WHAT YOU WILL DO:
Each line below that includes the word "fontKerning" is to be reported.

DATA FOR THIS EXERCISE:
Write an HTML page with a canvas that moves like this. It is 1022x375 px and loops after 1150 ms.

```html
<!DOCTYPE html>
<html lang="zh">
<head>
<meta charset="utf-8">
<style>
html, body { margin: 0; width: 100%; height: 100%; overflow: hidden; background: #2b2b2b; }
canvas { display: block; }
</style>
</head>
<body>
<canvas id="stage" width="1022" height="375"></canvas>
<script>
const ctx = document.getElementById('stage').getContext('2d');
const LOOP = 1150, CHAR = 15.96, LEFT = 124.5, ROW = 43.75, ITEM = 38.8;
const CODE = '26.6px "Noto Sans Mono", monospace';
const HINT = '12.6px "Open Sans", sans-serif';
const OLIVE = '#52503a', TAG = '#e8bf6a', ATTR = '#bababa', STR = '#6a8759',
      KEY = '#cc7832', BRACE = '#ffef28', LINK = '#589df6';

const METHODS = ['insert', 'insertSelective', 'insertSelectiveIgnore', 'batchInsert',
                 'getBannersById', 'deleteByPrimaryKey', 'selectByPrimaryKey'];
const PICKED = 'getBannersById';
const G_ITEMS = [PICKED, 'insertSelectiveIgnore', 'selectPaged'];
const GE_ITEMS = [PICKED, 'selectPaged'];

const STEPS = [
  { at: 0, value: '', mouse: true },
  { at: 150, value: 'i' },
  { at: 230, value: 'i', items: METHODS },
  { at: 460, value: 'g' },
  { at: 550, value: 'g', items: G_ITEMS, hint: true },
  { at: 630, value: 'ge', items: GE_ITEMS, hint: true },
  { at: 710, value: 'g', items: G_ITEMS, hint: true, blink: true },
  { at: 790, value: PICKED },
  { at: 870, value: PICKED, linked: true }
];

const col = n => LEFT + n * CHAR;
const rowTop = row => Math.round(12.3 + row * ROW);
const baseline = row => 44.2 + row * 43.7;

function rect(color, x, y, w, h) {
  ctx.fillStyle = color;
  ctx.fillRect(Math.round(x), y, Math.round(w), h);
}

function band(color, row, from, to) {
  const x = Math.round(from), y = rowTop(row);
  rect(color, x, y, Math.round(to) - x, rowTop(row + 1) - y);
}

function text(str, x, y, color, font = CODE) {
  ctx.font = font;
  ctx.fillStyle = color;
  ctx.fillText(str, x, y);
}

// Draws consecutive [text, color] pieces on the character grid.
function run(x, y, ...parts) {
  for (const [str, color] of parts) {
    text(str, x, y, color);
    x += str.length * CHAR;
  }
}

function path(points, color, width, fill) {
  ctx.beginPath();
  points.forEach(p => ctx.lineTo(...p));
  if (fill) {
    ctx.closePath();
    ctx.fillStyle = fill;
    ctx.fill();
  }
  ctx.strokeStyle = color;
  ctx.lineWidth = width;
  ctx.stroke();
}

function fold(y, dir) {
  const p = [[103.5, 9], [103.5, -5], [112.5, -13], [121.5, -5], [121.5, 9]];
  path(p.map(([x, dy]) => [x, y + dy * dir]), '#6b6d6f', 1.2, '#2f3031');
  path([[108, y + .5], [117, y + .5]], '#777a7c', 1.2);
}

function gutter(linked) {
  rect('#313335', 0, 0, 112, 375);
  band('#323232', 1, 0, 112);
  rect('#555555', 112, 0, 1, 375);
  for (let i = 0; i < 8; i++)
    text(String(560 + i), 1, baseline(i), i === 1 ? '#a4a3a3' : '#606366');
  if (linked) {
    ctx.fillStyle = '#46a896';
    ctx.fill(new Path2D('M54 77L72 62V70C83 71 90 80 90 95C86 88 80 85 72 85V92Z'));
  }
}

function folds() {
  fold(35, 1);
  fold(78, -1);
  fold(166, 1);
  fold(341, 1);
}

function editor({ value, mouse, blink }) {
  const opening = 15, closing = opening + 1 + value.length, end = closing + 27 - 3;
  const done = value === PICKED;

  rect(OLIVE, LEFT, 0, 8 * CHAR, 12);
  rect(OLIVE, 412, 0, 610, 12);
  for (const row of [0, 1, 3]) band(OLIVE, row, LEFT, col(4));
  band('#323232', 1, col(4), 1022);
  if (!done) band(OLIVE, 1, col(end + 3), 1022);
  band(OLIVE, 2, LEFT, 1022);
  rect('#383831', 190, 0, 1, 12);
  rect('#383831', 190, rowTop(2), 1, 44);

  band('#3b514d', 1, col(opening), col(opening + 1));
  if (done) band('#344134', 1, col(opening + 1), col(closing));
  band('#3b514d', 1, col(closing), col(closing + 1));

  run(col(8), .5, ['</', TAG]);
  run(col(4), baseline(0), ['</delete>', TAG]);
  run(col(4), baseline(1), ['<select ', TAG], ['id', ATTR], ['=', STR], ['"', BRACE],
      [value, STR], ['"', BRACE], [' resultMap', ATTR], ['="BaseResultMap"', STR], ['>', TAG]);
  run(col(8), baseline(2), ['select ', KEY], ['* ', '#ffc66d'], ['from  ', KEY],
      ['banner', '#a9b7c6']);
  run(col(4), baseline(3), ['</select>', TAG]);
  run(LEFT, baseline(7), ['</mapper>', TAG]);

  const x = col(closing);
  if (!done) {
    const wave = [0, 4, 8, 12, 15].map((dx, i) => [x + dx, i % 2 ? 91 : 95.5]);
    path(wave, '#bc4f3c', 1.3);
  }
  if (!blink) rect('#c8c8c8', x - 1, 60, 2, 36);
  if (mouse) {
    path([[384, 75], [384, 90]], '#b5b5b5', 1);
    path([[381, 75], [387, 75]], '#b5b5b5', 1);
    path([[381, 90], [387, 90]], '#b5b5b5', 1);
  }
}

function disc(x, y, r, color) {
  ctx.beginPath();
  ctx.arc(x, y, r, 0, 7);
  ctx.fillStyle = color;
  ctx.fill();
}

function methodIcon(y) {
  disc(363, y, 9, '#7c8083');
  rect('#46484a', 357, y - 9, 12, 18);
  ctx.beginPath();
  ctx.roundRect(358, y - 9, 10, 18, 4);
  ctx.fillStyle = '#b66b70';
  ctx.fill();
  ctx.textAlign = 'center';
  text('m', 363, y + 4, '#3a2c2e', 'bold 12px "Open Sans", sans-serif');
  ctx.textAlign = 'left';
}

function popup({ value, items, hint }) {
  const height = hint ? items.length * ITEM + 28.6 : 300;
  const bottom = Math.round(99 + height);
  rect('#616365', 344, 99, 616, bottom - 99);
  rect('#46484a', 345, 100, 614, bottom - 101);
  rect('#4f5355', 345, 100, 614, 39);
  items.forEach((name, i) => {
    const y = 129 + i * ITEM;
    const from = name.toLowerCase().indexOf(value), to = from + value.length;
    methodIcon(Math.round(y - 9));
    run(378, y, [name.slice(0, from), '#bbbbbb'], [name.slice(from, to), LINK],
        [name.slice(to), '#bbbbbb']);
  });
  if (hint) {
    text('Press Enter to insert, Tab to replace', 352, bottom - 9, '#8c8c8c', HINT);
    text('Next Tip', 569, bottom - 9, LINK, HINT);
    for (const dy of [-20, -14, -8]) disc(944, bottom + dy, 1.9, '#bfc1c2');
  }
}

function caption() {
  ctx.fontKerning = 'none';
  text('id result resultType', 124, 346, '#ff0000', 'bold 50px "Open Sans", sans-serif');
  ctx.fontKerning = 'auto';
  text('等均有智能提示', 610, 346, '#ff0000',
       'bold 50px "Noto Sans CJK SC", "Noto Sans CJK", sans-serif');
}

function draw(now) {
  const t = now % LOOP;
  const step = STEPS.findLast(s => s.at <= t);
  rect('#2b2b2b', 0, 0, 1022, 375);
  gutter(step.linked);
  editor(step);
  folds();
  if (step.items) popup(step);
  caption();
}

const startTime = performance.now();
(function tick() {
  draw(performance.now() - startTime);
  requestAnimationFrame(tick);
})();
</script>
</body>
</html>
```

TASK ANSWER:
  ctx.fontKerning = 'none';
  ctx.fontKerning = 'auto';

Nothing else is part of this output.